• [TO DO]: Scan the data below for the string "head". Copy every line where it appears.

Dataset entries
○ ○ ○

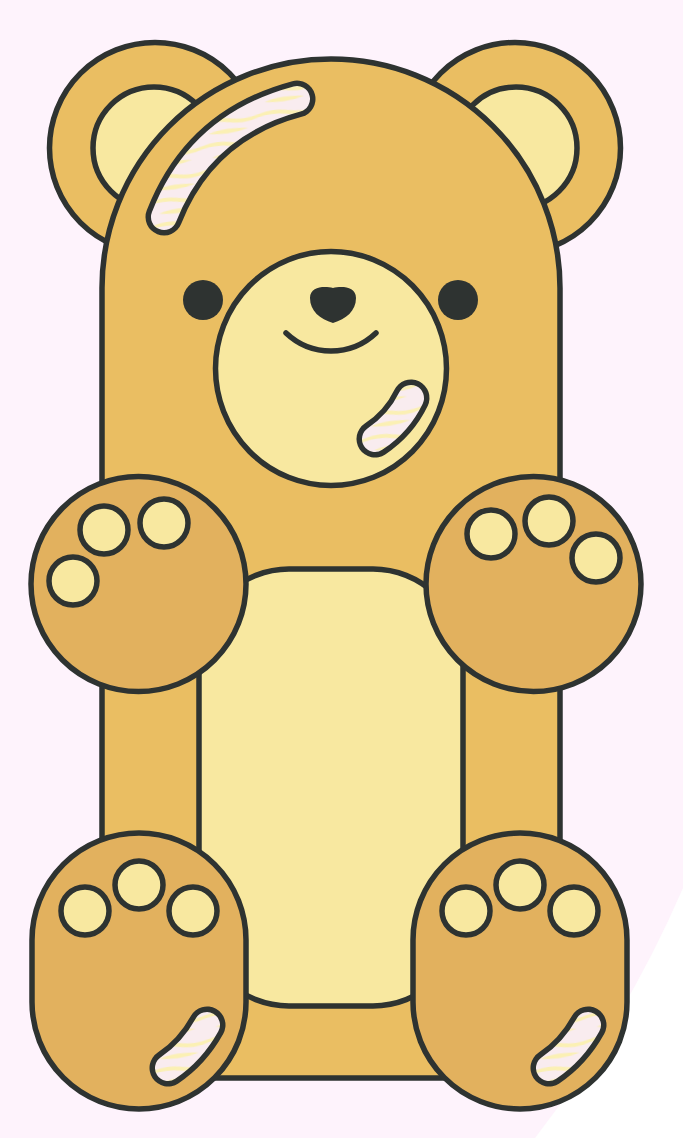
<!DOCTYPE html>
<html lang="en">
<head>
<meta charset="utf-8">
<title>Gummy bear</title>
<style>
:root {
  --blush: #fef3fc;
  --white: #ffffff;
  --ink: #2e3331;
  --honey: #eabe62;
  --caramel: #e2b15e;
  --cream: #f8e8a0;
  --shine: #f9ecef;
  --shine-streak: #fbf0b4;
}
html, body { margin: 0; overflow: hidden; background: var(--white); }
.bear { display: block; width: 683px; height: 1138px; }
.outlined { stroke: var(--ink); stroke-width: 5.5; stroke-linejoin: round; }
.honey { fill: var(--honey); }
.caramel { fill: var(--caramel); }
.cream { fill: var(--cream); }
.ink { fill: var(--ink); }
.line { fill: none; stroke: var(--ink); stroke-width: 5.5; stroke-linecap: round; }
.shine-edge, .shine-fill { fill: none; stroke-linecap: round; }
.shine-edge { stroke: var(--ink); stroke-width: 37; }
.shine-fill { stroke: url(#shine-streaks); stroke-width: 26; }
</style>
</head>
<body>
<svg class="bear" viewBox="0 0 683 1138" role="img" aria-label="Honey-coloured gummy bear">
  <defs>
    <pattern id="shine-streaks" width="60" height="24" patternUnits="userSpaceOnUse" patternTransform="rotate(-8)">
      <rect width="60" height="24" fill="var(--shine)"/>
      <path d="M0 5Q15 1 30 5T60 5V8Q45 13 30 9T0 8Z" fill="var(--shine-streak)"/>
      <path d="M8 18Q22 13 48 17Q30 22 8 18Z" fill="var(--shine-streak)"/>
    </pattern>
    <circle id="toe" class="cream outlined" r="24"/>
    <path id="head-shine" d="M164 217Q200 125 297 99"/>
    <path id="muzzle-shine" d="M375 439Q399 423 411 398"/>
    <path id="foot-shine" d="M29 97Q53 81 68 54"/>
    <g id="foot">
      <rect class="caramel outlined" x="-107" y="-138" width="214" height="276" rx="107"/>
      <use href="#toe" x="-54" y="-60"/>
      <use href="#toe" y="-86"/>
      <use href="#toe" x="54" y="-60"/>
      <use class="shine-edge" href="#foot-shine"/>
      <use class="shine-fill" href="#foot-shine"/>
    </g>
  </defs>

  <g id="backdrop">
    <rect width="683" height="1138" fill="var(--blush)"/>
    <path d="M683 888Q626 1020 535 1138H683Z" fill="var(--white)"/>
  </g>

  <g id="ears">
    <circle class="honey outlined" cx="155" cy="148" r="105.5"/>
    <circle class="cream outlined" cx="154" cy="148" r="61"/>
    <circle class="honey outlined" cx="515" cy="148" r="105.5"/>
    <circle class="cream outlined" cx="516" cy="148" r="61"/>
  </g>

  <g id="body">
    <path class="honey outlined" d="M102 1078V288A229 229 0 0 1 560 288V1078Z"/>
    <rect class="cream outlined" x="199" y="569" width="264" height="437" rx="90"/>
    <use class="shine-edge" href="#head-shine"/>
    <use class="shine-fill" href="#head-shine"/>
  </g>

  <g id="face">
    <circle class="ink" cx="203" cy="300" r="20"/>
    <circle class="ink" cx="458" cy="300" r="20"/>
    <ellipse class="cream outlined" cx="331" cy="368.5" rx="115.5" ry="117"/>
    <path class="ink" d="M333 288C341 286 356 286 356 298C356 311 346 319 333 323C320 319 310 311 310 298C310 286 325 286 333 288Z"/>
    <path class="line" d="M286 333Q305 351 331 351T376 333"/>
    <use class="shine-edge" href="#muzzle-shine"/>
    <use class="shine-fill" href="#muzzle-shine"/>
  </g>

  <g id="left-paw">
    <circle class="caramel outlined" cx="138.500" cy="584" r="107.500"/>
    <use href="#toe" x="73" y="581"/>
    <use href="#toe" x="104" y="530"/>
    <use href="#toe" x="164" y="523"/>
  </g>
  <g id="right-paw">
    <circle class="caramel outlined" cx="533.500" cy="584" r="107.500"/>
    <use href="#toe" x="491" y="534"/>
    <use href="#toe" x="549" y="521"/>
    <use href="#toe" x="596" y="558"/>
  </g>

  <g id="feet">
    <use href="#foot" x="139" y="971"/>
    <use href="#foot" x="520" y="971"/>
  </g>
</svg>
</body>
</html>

○ ○ ○

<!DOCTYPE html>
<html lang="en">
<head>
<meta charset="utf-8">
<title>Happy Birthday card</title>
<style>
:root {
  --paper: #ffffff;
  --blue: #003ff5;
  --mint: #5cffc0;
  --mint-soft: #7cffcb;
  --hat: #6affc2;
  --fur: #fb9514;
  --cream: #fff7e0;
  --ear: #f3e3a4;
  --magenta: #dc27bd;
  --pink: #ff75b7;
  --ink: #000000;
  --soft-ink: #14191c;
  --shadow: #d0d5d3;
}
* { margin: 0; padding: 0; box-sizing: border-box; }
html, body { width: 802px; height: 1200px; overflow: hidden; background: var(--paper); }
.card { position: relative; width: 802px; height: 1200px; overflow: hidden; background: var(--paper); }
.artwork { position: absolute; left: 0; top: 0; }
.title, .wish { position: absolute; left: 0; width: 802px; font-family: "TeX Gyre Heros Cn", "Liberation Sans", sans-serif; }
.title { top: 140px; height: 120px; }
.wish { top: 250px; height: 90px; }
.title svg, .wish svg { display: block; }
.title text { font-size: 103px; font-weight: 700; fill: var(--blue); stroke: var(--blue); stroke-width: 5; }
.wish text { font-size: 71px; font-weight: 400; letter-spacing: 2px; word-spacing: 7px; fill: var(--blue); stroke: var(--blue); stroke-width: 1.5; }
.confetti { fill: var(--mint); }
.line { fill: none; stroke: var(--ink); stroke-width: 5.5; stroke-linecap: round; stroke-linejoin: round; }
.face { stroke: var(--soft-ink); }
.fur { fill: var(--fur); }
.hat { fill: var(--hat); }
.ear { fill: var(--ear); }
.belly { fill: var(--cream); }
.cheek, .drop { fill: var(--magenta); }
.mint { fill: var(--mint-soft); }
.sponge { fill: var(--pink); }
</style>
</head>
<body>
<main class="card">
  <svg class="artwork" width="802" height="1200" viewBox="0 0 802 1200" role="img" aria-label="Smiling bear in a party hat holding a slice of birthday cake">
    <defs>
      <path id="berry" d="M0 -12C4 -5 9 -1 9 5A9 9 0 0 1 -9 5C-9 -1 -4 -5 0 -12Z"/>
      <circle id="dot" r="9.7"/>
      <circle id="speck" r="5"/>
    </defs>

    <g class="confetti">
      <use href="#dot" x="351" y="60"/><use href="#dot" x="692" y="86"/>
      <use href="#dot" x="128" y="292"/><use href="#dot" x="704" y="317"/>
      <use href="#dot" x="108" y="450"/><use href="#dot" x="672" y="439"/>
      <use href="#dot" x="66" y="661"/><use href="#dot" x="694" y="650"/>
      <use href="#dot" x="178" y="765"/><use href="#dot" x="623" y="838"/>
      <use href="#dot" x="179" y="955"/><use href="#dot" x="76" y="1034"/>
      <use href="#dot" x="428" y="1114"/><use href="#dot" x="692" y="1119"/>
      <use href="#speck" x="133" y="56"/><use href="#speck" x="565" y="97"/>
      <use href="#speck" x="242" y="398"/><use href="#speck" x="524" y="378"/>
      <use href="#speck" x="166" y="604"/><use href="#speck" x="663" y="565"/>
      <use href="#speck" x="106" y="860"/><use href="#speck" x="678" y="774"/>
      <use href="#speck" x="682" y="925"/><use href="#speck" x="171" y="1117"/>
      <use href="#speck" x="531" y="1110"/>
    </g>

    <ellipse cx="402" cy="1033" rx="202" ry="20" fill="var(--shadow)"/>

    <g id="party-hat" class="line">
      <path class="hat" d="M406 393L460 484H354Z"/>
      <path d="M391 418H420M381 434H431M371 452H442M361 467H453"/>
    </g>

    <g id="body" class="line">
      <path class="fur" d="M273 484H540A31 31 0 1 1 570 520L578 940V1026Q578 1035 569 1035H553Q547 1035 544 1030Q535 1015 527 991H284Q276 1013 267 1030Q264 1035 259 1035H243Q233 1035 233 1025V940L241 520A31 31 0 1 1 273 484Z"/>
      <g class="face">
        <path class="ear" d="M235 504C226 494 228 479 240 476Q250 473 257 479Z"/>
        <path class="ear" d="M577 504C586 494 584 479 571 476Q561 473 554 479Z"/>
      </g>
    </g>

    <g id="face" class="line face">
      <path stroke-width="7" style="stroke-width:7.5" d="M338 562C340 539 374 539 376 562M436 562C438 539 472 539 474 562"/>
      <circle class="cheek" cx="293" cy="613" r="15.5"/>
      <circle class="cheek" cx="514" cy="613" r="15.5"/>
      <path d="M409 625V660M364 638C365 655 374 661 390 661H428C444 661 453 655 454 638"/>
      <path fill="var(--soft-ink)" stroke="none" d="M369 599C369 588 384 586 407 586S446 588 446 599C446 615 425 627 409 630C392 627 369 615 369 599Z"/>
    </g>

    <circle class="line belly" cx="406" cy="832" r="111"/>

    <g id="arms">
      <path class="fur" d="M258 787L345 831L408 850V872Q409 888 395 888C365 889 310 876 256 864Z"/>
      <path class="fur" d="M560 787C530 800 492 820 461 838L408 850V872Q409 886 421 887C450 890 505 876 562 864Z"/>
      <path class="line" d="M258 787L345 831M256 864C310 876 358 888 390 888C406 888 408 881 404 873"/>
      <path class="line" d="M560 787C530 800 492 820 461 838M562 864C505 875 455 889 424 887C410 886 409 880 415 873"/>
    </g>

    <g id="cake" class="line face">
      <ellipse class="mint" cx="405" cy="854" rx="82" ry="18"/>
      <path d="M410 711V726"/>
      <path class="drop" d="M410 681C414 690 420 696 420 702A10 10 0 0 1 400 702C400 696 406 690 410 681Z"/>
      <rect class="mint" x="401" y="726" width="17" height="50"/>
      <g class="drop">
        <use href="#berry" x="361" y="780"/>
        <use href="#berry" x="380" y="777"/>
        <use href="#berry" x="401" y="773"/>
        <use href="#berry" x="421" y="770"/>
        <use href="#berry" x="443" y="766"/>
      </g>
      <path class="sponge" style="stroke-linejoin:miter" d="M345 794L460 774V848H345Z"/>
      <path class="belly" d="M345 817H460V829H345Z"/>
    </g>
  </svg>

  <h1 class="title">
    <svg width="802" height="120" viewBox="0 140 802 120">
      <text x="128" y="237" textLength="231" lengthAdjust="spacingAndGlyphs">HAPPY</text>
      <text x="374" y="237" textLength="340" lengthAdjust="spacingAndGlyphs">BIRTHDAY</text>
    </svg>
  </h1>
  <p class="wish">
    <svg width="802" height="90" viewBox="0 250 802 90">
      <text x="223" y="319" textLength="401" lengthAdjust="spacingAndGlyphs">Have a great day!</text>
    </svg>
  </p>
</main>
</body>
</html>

○ ○ ○

• [SOLUTION TO THIS TASK]:
<head>
</head>
    <path id="head-shine" d="M164 217Q200 125 297 99"/>
    <use class="shine-edge" href="#head-shine"/>
    <use class="shine-fill" href="#head-shine"/>
<head>
</head>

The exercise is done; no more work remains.